Today's Daily Kos Research 2000 tracking poll has Obama leading McCain 50-43. All trackers are data from three days prior to posting, with the R2K numbers from today (yesterday's numbers in parentheses) and the other trackers from yesterday (previous day's data). LV=likely voter, RV=registered voter.
Obama McCain MoE +/- RV/LV
Research 2000: 50 (50) 43 (43) 3 LV
Reuters/Zogby: 48 (48) 45 (44) 2.8 LV
Rasmussen: 51 (50) 45 (46) 2 LV
Diageo/Hotline: 48 (49) 41 (42) 3.4 LV
Gallup: 52 (50) 42 (42) 2 RV See also the LV I and LV II numbers
On successive individual days in the R2K poll (different than the topline, which is a combined three day sample), Obama was up +6 Thurs, +7 Fri and +7 Sat. Today's polling will reflect the debate (all of the sample is post-debate).
With a few more days of data, we can better gauge where we are, though as of now, this looks to be a stable position. Obama has been at 50 or more since 9/29 (see top graph). Obama continues in the 48 to
50 51- 52 range [IBD/TIPP has too many undecideds], McCain in the 40-45 range. There has been little movement in fav/unfav.
Speaking of the debate, Gallup agrees that Obama 'won', although minds are usually not changed much by debates no matter who wins.
Americans who watched Wednesday’s third and final presidential debate say Barack Obama did a better job than John McCain by 56% to 30%. The public viewed Obama as the winner of all three debates.
Despite doing well with the public in every poll, Obama's lead shrunk from +11 to +7 over two days (now stable) in the R2K poll. We've been speculating about the 'why' for a few days, though the tightening isn't seen in all the trackers, so the 'what' isn't clearly established. When we zoom in to Sep-Oct (the graph is the trackers only as of last night), what we get with pollster.com is this:
Obama's eight-point lead among registered voters is similar to his margin among this group over the last several days.
These figures reflect a remarkably stable race in which Obama has enjoyed a four-to-eight point advantage for twenty-three straight days. McCain has not been up by even a single point in over a month (see trends).
Obama now leads LVs by 7%; one week ago, in the survey completed 10/10, his lead was 10%. While Obama's margins among Indies and Dems are nearly identical to last week, McCain's advantage among GOPers has jumped 10%.
Of interest is this graph of R2K internals, looking at how each candidate does with his own party, and showing data similar to Hotline.

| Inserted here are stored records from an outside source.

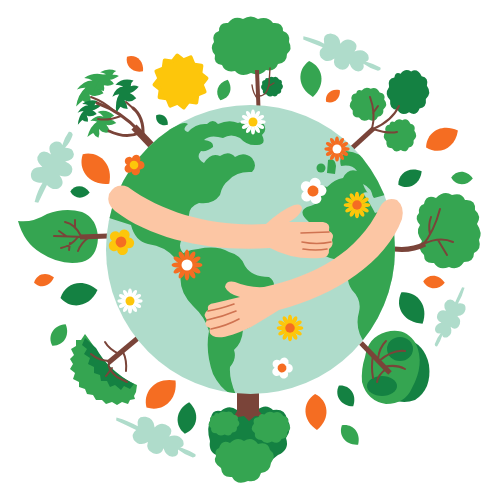
<!DOCTYPE html>
<html lang="en">
<head>
<meta charset="utf-8">
<title>Arms hugging the Earth</title>
<style>
:root{--sea:#afdccb;--green:#35a551;--dark:#148142;--bark:#7a4439;--skin:#fcc6a4;--crease:#cf7351;--orange:#f56d22;--sun:#fdc60b;--white:#fff}
html,body{margin:0;background:var(--white);overflow:hidden}
svg{display:block;width:500px;height:500px}
.sea{fill:var(--sea)}
.green{fill:var(--green)}
.dark{fill:var(--dark)}
.orange{fill:var(--orange)}
.sun{fill:var(--sun)}
.skin{fill:var(--skin)}
.bark{fill:none;stroke:var(--bark);stroke-width:2;stroke-linecap:round;stroke-linejoin:round}
.trunk{stroke-width:5;stroke-linecap:butt}
.twig{stroke-width:1.4}
.crease{fill:none;stroke:var(--crease);stroke-width:1.6;stroke-linecap:round}
.white-yellow{color:var(--white);--eye:var(--sun)}
.white-orange{color:var(--white);--eye:var(--orange)}
.orange-white{color:var(--orange);--eye:var(--white)}
.orange-yellow{color:var(--orange);--eye:var(--sun)}
.yellow-orange{color:var(--sun);--eye:var(--orange)}
.petal{fill:currentColor}
.eye{fill:var(--eye)}
</style>
</head>
<body>
<svg viewBox="0 0 500 500" role="img" aria-label="Two arms hugging a globe ringed by trees, leaves and flowers">
<defs>
<clipPath id="globe-edge"><circle cx="250.500" cy="249.500" r="144.500"/></clipPath>
<path id="leaf" d="M-18 0C-11 -13 7 -15 18 0C8 14 -10 14 -18 0Z"/>
<path id="sprig" d="M-42 -1Q-30 -3 -20 -2Q-26 -11 -17 -14Q-9 -16 -5 -8Q-2 -17 7 -15Q13 -13 11 -6Q18 -13 25 -8Q29 -3 25 -1Q34 -2 41 -1Q43 1 40 3Q32 4 24 2Q28 8 22 11Q16 13 11 7Q12 15 4 16Q-4 16 -5 8Q-10 16 -18 12Q-23 8 -20 2Q-31 2 -41 2Z"/>
<path id="clump" d="M-7 -16Q-3 -21 3 -18Q9 -21 13 -14Q20 -13 18 -6Q23 0 17 5Q18 12 11 13Q8 20 1 16Q-6 20 -10 14Q-18 14 -17 6Q-23 1 -18 -5Q-20 -12 -13 -13Q-12 -18 -7 -16Z"/>
<ellipse id="ray" class="petal" cx="0" cy="-9" rx="2.200" ry="5"/>
<g id="ray-trio"><use href="#ray"/><use href="#ray" transform="rotate(30)"/><use href="#ray" transform="rotate(60)"/></g>
<g id="daisy">
<use href="#ray-trio"/><use href="#ray-trio" transform="rotate(90)"/><use href="#ray-trio" transform="rotate(180)"/><use href="#ray-trio" transform="rotate(270)"/>
<circle class="petal" r="6"/><circle class="eye" r="5"/>
</g>
<circle id="lobe" class="petal" cy="-8" r="5.500"/>
<g id="blossom">
<use href="#lobe"/><use href="#lobe" transform="rotate(72)"/><use href="#lobe" transform="rotate(144)"/><use href="#lobe" transform="rotate(216)"/><use href="#lobe" transform="rotate(288)"/>
<circle class="petal" r="7"/><circle class="eye" r="5.500"/>
</g>
<rect id="sun-square" x="-20.500" y="-20.500" width="41" height="41" rx="2"/>
<path id="needles" d="M-20 9Q-13 -2 -3 -5Q-7 -7 -12 -7Q-1 -13 7 -9Q4 -13 0 -15Q13 -17 22 -8Q18 -8 15 -5Q20 -4 23 0Q13 2 9 0Q12 4 12 8Q2 9 -2 3Q-2 8 -5 12Q-10 9 -11 6Q-15 7 -20 9Z"/>
</defs>

<g id="sprigs" class="sea">
<use href="#sprig" transform="translate(342 53) rotate(22)"/>
<use href="#sprig" transform="translate(53 167) rotate(-64) scale(.94 1.200)"/>
<use href="#sprig" transform="translate(450 317) rotate(115) scale(.78)"/>
<use href="#sprig" transform="translate(156 437) rotate(25) scale(1.050 1)"/>
</g>

<g id="sun" class="sun" transform="translate(180.500 81.500) rotate(8)">
<use href="#sun-square"/><use href="#sun-square" transform="rotate(30)"/><use href="#sun-square" transform="rotate(60)"/>
</g>

<g id="leaves">
<g class="orange">
<use href="#leaf" transform="translate(135 64) rotate(42) scale(.6)"/>
<use href="#leaf" transform="translate(96 169) rotate(48) scale(1.100)"/>
<use href="#leaf" transform="translate(333 96) rotate(-40) scale(.5)"/>
<use href="#leaf" transform="translate(442 139) rotate(-28)"/>
<use href="#leaf" transform="translate(434 282) rotate(4) scale(.6)"/>
<use href="#leaf" transform="translate(316 412) rotate(87)"/>
<use href="#leaf" transform="translate(161 394) rotate(-43) scale(1.100)"/>
<use href="#leaf" transform="translate(44 280) rotate(-15) scale(.57)"/>
</g>
<g class="dark">
<use href="#leaf" transform="translate(162 120) rotate(40) scale(.42)"/>
<use href="#leaf" transform="translate(80 192) rotate(3) scale(.54)"/>
<use href="#leaf" transform="translate(79 294) rotate(-12) scale(1.050)"/>
<use href="#leaf" transform="translate(187 418) rotate(-82) scale(.88)"/>
<use href="#leaf" transform="translate(346 396) rotate(55) scale(.7)"/>
<use href="#leaf" transform="translate(412 308) rotate(56) scale(1.050)"/>
<use href="#leaf" transform="translate(410 178) rotate(-30) scale(.75)"/>
</g>
<g class="green">
<use href="#leaf" transform="translate(224 90) rotate(-70) scale(.6)"/>
<use href="#leaf" transform="translate(311 79) rotate(84)"/>
<use href="#leaf" transform="translate(462 178) rotate(2) scale(.6)"/>
<use href="#leaf" transform="translate(59 335) rotate(-58) scale(.7)"/>
<use href="#leaf" transform="translate(350 435) rotate(50) scale(.7)"/>
</g>
</g>

<g id="tree-top">
<path class="green" d="M219 31Q219 22 228 23Q234 15 243 19Q251 14 258 19Q268 16 273 23Q283 22 283 31Q291 34 289 42Q293 49 287 54Q287 63 278 64Q275 72 266 70Q260 77 251 73Q241 78 235 71Q225 73 222 65Q213 64 215 55Q209 48 214 42Q211 34 219 31Z"/>
<use class="dark" href="#clump" transform="translate(272 87) scale(.54)"/>
<path class="bark trunk" d="M258.500 108L257 70" style="stroke-width:4"/>
<path class="bark twig" d="M258 99Q253 94 252 85M259 96Q267 96 269 84L270 68M269 86L274 83"/>
</g>

<g id="tree-clumps">
<use class="green" href="#clump" transform="translate(368 105) scale(.9)"/>
<use class="dark" href="#clump" transform="translate(408 93) scale(1.050 1.200)"/>
<use class="green" href="#clump" transform="translate(400 136) scale(.8 .88)"/>
<path class="bark trunk" d="M351 149L374 128"/>
<path class="bark" d="M372 129Q376 113 370 97M373 129Q392 121 399 106M373 129Q388 134 397 132M373 113L378 106"/>
</g>

<g id="tree-right">
<path class="green" d="M424 204Q426 194 436 198Q444 190 452 195Q462 192 465 200Q476 199 475 210Q482 216 477 224Q483 233 479 240Q482 249 474 253Q474 262 464 262Q458 271 449 267Q439 271 434 263Q424 264 424 255Q417 249 422 241Q415 232 420 225Q414 218 419 213Q418 206 424 204Z"/>
<path class="bark trunk" d="M394 249Q412 251 425 244"/>
<path class="bark" d="M422 246Q434 232 440 209M423 244Q440 236 453 242M430 234Q428 225 431 217M438 240L447 255"/>
</g>

<g id="tree-lower-right">
<path class="dark" d="M405 338Q425 344 429 365Q432 389 415 400Q404 404 394 400Z"/>
<path class="green" d="M365 357Q368 337 386 332Q406 327 416 344Q425 364 412 388Q405 404 386 404Q367 401 362 382Q361 369 365 357Z"/>
<ellipse class="dark" cx="400" cy="349" rx="13" ry="12"/><ellipse class="dark" cx="382" cy="386" rx="15" ry="10"/>
<path class="bark trunk" d="M361 343L390 373"/>
<path class="bark" d="M378 359Q379 348 386 341M379 361Q393 349 405 351M384 367Q396 364 405 369M373 355Q371 367 373 378M386 369Q378 375 377 382"/>
</g>

<g id="tree-bottom">
<path class="dark" d="M211 418Q212 409 221 411Q229 404 237 410Q248 404 257 410Q266 403 273 410Q285 408 287 419Q293 428 286 438Q290 450 278 455Q268 465 249 463Q230 467 219 456Q208 453 210 441Q206 428 211 418Z"/>
<path fill="var(--bark)" d="M237 392H259V411L264 417L255 416L249 421L244 416L233 418L237 411Z"/>
<use class="green" href="#clump" transform="translate(224 424) scale(.76 .66)"/>
<use class="green" href="#clump" transform="translate(271 428) scale(.95 .85)"/>
<path class="green" d="M219 448Q222 439 230 443Q237 436 244 441Q252 436 258 444Q268 441 270 450Q277 455 271 463Q270 472 261 473Q258 483 248 481Q237 486 232 477Q222 478 221 468Q212 462 216 456Q214 450 219 448Z"/>
</g>

<g id="tree-lower-left">
<path class="green" d="M85 334Q91 342 99 354Q111 374 137 385L136 392L134 396L135 399L130 400L128 404L122 402L117 405L112 402L106 404L102 400L96 400L93 395L87 394L85 389L79 387L79 382L73 379L75 373L70 369L73 364L70 359L74 355L71 349L76 346L76 340L81 340Z"/>
<path class="dark" d="M85 338L96 348Q108 370 134 384L130 389L124 386L121 390L115 385L110 387L107 381L101 381L100 375L94 373L94 367L88 364L90 358L84 354L87 349L82 345Z"/>
<path class="bark trunk" d="M138 338L108 363"/>
<path class="bark" d="M110 361Q99 361 91 354M109 362Q107 369 117 377L127 382M123 352Q127 360 126 371M119 354Q109 349 105 342M112 368L106 376"/>
</g>

<g id="tree-left">
<path class="green" d="M18 221Q32 223 47 214Q65 207 82 212Q97 218 98 238Q97 258 82 262Q61 266 41 253Q24 243 18 221Z"/>
<path class="bark trunk" d="M108 236L80 237"/>
<path class="bark" d="M86 237L54 236M81 236Q75 224 65 222M78 237Q71 246 61 248M66 236L59 231M88 238Q81 243 78 251M70 243L69 250M75 227L75 220"/>
</g>

<g id="tree-upper-left">
<use class="green" href="#needles" transform="translate(90 91) rotate(-24) scale(.95)"/>
<use class="green" href="#needles" transform="translate(104 82) rotate(-22) scale(.7)"/>
<use class="dark" href="#needles" transform="translate(124 97) rotate(-35) scale(.78 1)"/>
<use class="dark" href="#needles" transform="translate(87 113) rotate(-28) scale(.68)"/>
<use class="green" href="#needles" transform="translate(100 126) rotate(-10) scale(.72 .95)"/>
<path class="bark trunk" d="M153 147L134 127" style="stroke-width:7"/>
<path class="bark" style="stroke-width:3" d="M140 132Q122 112 97 103M143 136Q144 117 133 108M139 133Q126 139 109 131"/>
<path class="bark" d="M115 112Q105 102 91 97M121 116Q108 121 98 119M135 110L126 102"/>
</g>

<g id="globe">
<circle class="sea" cx="250.500" cy="249.500" r="144.500"/>
<g class="green" clip-path="url(#globe-edge)">
<path id="north-america" d="M100 215C110 180 140 138 176 126Q184 121 188 124Q181 130 188 132Q196 123 207 124Q213 118 218 124Q229 119 238 123Q249 118 263 123Q268 130 262 135Q267 145 257 145Q247 146 240 138Q231 133 223 138Q210 134 204 140Q214 141 213 147Q207 152 201 151Q195 158 204 163Q211 152 220 156Q229 150 235 157Q244 151 252 158Q258 166 252 172Q237 171 229 180Q222 185 220 195Q213 205 199 203Q188 207 189 217Q194 224 200 222L204 240L181 241Q178 248 184 254L176 259Q165 246 148 244Q135 241 131 225Z"/>
<path id="south-america" d="M177 258Q184 250 198 249Q217 245 229 252Q241 255 245 266Q252 277 269 277Q278 283 271 294Q261 303 261 316Q252 328 243 330Q242 343 234 350Q237 359 230 367Q229 380 237 397Q222 392 213 374Q205 351 209 331Q205 317 193 306Q178 291 181 274Z"/>
<path id="europe-africa" d="M309 222Q297 212 307 207Q318 204 320 199L314 191Q318 184 327 187Q335 179 343 178Q348 168 357 171Q352 164 341 166Q338 157 346 151Q361 152 370 164Q381 176 385 195L374 198Q369 190 363 193Q371 205 375 213L400 205V300Q389 326 366 345Q354 329 359 312Q362 300 352 290Q343 276 353 264L330 258Q311 253 309 222Z"/>
<path d="M328 160Q335 157 336 166L335 174L327 173Z"/><circle cx="321" cy="168" r="4.500"/>
</g>
<path class="sea" d="M363 184Q372 188 373 198Q366 193 363 184Z"/>
</g>

<g id="flowers">
<use class="white-yellow" href="#daisy" transform="translate(253 122) scale(.9)"/>
<use class="orange-white" href="#daisy" transform="translate(337 149) scale(.9)"/>
<use class="orange-yellow" href="#blossom" transform="translate(134 165) rotate(20) scale(.78)"/>
<use class="white-orange" href="#blossom" transform="translate(313 191) rotate(15)"/>
<use class="yellow-orange" href="#daisy" transform="translate(357 205) scale(.95)"/>
<use class="yellow-orange" href="#blossom" transform="translate(121 242) rotate(25) scale(.98)"/>
<use class="orange-white" href="#daisy" transform="translate(187 265) scale(1.100)"/>
<use class="white-yellow" href="#daisy" transform="translate(130 301) scale(.9)"/>
<use class="yellow-orange" href="#daisy" transform="translate(290 328) scale(.95)"/>
<use class="white-orange" href="#blossom" transform="translate(282 368) rotate(20) scale(.8)"/>
</g>

<g id="arms">
<path class="skin" d="M128 187C165 214 215 227 266 224Q281 210 294 205Q302 203 302 209Q299 217 289 222H323Q331 223 329 231Q335 234 332 240Q334 246 329 249Q330 258 320 258Q292 260 270 248C212 252 153 240 115 211Q106 204 109 194Q116 182 128 187Z"/>
<path class="crease" d="M301 233L329 232M302 242Q317 245 331 242M303 249Q316 251 327 249"/>
<path class="skin" d="M380 207Q386 196 397 200Q405 207 402 219C386 262 336 295 279 310Q263 320 251 327Q222 341 213 336Q208 333 210 328Q203 326 207 320Q202 314 208 310Q206 304 215 303L240 297Q228 294 225 287Q226 280 235 282Q249 288 264 287C314 276 358 253 380 207Z"/>
<path class="crease" d="M208 311Q220 309 234 304M207 320Q222 317 236 311M211 329Q226 326 239 319"/>
</g>
</svg>
</body>
</html>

McCain's improvement appears to be driven by base voters coming home to the GOP. Obama's 87-88 with Democrats has been steady. For comparison purposes (scroll down), Bush got 93% of Republicans and Kerry got 89% of Democrats while splitting independents in 2004, an era where the party ID was equivalent.
In looking at independents over the last week, we see a couple of points of movement.
In 2004, Kerry and Bush split independents 49-48 according to exit polls. Given the larger size of the D base this year, if the candidates do equally well with partisans, splitting the independents should lead to an Obama win. Winning them means a bigger win.
Added: emptywheel asked about Latinos. Obama's numbers have not changed. However, the 10% undecideds are now down to 2, mostly going to McCain. these may be conservative votes coming home.
Since we have a high Latino weighting, this may have played a factor. H/t emptywheel for asking the question.